* WORK TO COMPLETE *
Write the records out again, exactly as they stand below.
***** EXTRACTED INFORMATION
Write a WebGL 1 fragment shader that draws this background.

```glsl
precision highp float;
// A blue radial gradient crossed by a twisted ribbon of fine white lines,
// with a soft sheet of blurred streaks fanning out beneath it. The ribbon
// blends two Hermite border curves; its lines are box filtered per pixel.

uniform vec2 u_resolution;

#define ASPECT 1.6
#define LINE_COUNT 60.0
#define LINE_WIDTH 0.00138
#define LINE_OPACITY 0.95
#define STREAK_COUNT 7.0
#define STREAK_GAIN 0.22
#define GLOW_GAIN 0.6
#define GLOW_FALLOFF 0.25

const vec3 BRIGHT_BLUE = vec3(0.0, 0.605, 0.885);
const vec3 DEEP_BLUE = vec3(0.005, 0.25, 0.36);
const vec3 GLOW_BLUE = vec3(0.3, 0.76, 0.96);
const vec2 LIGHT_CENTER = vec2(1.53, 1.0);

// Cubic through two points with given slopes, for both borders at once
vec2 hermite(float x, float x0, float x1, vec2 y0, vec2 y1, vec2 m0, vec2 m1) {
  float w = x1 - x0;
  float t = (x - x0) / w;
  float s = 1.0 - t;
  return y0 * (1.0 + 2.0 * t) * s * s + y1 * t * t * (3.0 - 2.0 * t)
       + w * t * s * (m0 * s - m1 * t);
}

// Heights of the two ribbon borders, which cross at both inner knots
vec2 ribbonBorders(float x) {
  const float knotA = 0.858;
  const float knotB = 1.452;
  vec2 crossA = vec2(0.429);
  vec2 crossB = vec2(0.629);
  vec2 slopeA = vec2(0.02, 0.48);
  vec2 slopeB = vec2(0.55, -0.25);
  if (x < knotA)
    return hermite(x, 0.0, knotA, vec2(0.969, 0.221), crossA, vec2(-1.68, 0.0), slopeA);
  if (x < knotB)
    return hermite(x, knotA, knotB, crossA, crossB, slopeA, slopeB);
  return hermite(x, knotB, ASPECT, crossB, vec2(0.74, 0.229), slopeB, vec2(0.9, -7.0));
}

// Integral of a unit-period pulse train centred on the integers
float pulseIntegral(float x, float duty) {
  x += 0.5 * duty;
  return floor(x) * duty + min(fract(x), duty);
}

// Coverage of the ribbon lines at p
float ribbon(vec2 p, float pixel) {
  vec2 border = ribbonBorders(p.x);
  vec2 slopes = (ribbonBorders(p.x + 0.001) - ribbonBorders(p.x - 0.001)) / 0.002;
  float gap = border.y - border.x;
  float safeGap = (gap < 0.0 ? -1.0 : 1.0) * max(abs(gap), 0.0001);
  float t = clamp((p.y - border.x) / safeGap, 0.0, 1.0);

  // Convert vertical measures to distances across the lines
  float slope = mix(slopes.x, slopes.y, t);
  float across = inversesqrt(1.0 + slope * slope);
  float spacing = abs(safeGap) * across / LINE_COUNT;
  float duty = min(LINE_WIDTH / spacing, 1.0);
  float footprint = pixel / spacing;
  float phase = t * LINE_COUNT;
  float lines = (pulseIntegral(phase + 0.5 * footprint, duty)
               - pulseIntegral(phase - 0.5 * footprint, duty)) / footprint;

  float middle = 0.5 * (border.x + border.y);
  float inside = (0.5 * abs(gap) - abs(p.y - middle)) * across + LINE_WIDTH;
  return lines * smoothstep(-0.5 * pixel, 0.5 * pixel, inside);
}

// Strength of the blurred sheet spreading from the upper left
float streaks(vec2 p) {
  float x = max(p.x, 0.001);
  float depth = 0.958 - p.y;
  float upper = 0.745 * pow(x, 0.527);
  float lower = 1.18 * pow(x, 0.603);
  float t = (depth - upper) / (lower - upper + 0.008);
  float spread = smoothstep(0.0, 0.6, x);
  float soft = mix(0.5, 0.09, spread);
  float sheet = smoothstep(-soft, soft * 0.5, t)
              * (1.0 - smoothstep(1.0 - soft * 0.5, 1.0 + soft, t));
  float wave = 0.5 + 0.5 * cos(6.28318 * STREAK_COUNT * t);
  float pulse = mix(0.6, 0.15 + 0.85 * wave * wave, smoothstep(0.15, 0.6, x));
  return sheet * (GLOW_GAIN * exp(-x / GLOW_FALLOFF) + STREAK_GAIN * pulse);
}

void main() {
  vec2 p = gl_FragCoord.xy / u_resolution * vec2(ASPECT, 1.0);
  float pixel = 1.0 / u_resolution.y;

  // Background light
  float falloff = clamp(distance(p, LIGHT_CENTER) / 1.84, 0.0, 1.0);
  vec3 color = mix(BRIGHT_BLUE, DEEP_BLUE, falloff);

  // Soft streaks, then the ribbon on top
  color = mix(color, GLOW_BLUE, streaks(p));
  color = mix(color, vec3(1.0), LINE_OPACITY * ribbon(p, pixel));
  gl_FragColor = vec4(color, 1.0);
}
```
**********
* ANSWER FOR THIS EXERCISE *
Write a WebGL 1 fragment shader that draws this background.

```glsl
precision highp float;
// A blue radial gradient crossed by a twisted ribbon of fine white lines,
// with a soft sheet of blurred streaks fanning out beneath it. The ribbon
// blends two Hermite border curves; its lines are box filtered per pixel.

uniform vec2 u_resolution;

#define ASPECT 1.6
#define LINE_COUNT 60.0
#define LINE_WIDTH 0.00138
#define LINE_OPACITY 0.95
#define STREAK_COUNT 7.0
#define STREAK_GAIN 0.22
#define GLOW_GAIN 0.6
#define GLOW_FALLOFF 0.25

const vec3 BRIGHT_BLUE = vec3(0.0, 0.605, 0.885);
const vec3 DEEP_BLUE = vec3(0.005, 0.25, 0.36);
const vec3 GLOW_BLUE = vec3(0.3, 0.76, 0.96);
const vec2 LIGHT_CENTER = vec2(1.53, 1.0);

// Cubic through two points with given slopes, for both borders at once
vec2 hermite(float x, float x0, float x1, vec2 y0, vec2 y1, vec2 m0, vec2 m1) {
  float w = x1 - x0;
  float t = (x - x0) / w;
  float s = 1.0 - t;
  return y0 * (1.0 + 2.0 * t) * s * s + y1 * t * t * (3.0 - 2.0 * t)
       + w * t * s * (m0 * s - m1 * t);
}

// Heights of the two ribbon borders, which cross at both inner knots
vec2 ribbonBorders(float x) {
  const float knotA = 0.858;
  const float knotB = 1.452;
  vec2 crossA = vec2(0.429);
  vec2 crossB = vec2(0.629);
  vec2 slopeA = vec2(0.02, 0.48);
  vec2 slopeB = vec2(0.55, -0.25);
  if (x < knotA)
    return hermite(x, 0.0, knotA, vec2(0.969, 0.221), crossA, vec2(-1.68, 0.0), slopeA);
  if (x < knotB)
    return hermite(x, knotA, knotB, crossA, crossB, slopeA, slopeB);
  return hermite(x, knotB, ASPECT, crossB, vec2(0.74, 0.229), slopeB, vec2(0.9, -7.0));
}

// Integral of a unit-period pulse train centred on the integers
float pulseIntegral(float x, float duty) {
  x += 0.5 * duty;
  return floor(x) * duty + min(fract(x), duty);
}

// Coverage of the ribbon lines at p
float ribbon(vec2 p, float pixel) {
  vec2 border = ribbonBorders(p.x);
  vec2 slopes = (ribbonBorders(p.x + 0.001) - ribbonBorders(p.x - 0.001)) / 0.002;
  float gap = border.y - border.x;
  float safeGap = (gap < 0.0 ? -1.0 : 1.0) * max(abs(gap), 0.0001);
  float t = clamp((p.y - border.x) / safeGap, 0.0, 1.0);

  // Convert vertical measures to distances across the lines
  float slope = mix(slopes.x, slopes.y, t);
  float across = inversesqrt(1.0 + slope * slope);
  float spacing = abs(safeGap) * across / LINE_COUNT;
  float duty = min(LINE_WIDTH / spacing, 1.0);
  float footprint = pixel / spacing;
  float phase = t * LINE_COUNT;
  float lines = (pulseIntegral(phase + 0.5 * footprint, duty)
               - pulseIntegral(phase - 0.5 * footprint, duty)) / footprint;

  float middle = 0.5 * (border.x + border.y);
  float inside = (0.5 * abs(gap) - abs(p.y - middle)) * across + LINE_WIDTH;
  return lines * smoothstep(-0.5 * pixel, 0.5 * pixel, inside);
}

// Strength of the blurred sheet spreading from the upper left
float streaks(vec2 p) {
  float x = max(p.x, 0.001);
  float depth = 0.958 - p.y;
  float upper = 0.745 * pow(x, 0.527);
  float lower = 1.18 * pow(x, 0.603);
  float t = (depth - upper) / (lower - upper + 0.008);
  float spread = smoothstep(0.0, 0.6, x);
  float soft = mix(0.5, 0.09, spread);
  float sheet = smoothstep(-soft, soft * 0.5, t)
              * (1.0 - smoothstep(1.0 - soft * 0.5, 1.0 + soft, t));
  float wave = 0.5 + 0.5 * cos(6.28318 * STREAK_COUNT * t);
  float pulse = mix(0.6, 0.15 + 0.85 * wave * wave, smoothstep(0.15, 0.6, x));
  return sheet * (GLOW_GAIN * exp(-x / GLOW_FALLOFF) + STREAK_GAIN * pulse);
}

void main() {
  vec2 p = gl_FragCoord.xy / u_resolution * vec2(ASPECT, 1.0);
  float pixel = 1.0 / u_resolution.y;

  // Background light
  float falloff = clamp(distance(p, LIGHT_CENTER) / 1.84, 0.0, 1.0);
  vec3 color = mix(BRIGHT_BLUE, DEEP_BLUE, falloff);

  // Soft streaks, then the ribbon on top
  color = mix(color, GLOW_BLUE, streaks(p));
  color = mix(color, vec3(1.0), LINE_OPACITY * ribbon(p, pixel));
  gl_FragColor = vec4(color, 1.0);
}
```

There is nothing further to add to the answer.